Stored entries
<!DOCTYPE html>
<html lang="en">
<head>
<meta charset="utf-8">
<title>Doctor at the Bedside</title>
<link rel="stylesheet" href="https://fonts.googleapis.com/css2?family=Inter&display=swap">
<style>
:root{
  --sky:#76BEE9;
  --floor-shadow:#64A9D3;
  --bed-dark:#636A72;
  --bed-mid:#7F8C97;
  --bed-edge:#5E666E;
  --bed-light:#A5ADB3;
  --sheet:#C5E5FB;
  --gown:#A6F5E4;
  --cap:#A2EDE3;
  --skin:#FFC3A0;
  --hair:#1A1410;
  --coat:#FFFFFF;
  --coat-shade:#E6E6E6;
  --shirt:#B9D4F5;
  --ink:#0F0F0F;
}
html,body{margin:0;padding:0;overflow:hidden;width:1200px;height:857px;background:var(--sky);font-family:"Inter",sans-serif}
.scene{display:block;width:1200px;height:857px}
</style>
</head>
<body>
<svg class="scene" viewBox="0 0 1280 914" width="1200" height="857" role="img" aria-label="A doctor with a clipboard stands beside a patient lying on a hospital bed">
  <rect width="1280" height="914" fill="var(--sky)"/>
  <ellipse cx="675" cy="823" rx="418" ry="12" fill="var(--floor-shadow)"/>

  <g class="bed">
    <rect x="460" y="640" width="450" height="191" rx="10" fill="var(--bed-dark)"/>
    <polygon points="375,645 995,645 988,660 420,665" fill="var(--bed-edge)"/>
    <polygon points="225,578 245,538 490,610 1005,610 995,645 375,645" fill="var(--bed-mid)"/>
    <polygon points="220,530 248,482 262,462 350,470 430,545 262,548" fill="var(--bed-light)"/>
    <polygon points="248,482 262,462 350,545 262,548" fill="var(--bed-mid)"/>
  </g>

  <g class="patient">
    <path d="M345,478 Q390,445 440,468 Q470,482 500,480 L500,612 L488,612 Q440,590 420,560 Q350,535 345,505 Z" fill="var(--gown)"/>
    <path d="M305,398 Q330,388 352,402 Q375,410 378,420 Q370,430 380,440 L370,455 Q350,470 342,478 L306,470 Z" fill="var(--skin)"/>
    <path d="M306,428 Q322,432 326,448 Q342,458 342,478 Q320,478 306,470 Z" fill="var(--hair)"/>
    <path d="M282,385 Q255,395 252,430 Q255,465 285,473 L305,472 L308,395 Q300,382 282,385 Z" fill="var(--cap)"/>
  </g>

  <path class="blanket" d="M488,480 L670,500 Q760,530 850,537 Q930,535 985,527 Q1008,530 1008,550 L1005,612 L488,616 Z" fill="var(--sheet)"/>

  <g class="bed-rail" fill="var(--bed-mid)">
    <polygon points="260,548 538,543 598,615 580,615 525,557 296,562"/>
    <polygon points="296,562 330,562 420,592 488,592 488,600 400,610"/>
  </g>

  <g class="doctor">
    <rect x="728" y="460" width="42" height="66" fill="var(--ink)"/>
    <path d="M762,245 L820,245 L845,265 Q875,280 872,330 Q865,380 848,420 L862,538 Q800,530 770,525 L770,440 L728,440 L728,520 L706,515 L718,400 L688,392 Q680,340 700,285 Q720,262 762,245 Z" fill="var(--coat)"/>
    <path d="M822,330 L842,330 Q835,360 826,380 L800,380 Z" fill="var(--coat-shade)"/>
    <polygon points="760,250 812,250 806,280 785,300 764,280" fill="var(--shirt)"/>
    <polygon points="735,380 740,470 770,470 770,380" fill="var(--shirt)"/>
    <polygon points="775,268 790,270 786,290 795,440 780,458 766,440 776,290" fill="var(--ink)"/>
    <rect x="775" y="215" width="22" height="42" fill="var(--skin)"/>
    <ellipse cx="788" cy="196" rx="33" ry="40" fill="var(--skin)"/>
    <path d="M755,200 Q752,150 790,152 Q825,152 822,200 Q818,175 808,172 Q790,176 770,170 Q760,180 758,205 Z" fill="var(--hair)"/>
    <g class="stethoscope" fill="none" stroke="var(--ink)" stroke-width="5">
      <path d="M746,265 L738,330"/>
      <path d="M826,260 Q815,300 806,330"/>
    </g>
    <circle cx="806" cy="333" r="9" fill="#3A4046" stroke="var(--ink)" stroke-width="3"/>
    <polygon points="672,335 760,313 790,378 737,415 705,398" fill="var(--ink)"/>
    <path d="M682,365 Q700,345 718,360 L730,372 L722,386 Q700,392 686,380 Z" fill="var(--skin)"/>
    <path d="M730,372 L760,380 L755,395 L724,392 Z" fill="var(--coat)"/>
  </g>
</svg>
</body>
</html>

__WHAT IS EXPECTED__:
The expected answer is a copy of every line in the entries that holds the word "skin".

__RESPONSE BOX__:
  --skin:#FFC3A0;
    <path d="M305,398 Q330,388 352,402 Q375,410 378,420 Q370,430 380,440 L370,455 Q350,470 342,478 L306,470 Z" fill="var(--skin)"/>
    <rect x="775" y="215" width="22" height="42" fill="var(--skin)"/>
    <ellipse cx="788" cy="196" rx="33" ry="40" fill="var(--skin)"/>
    <path d="M682,365 Q700,345 718,360 L730,372 L722,386 Q700,392 686,380 Z" fill="var(--skin)"/>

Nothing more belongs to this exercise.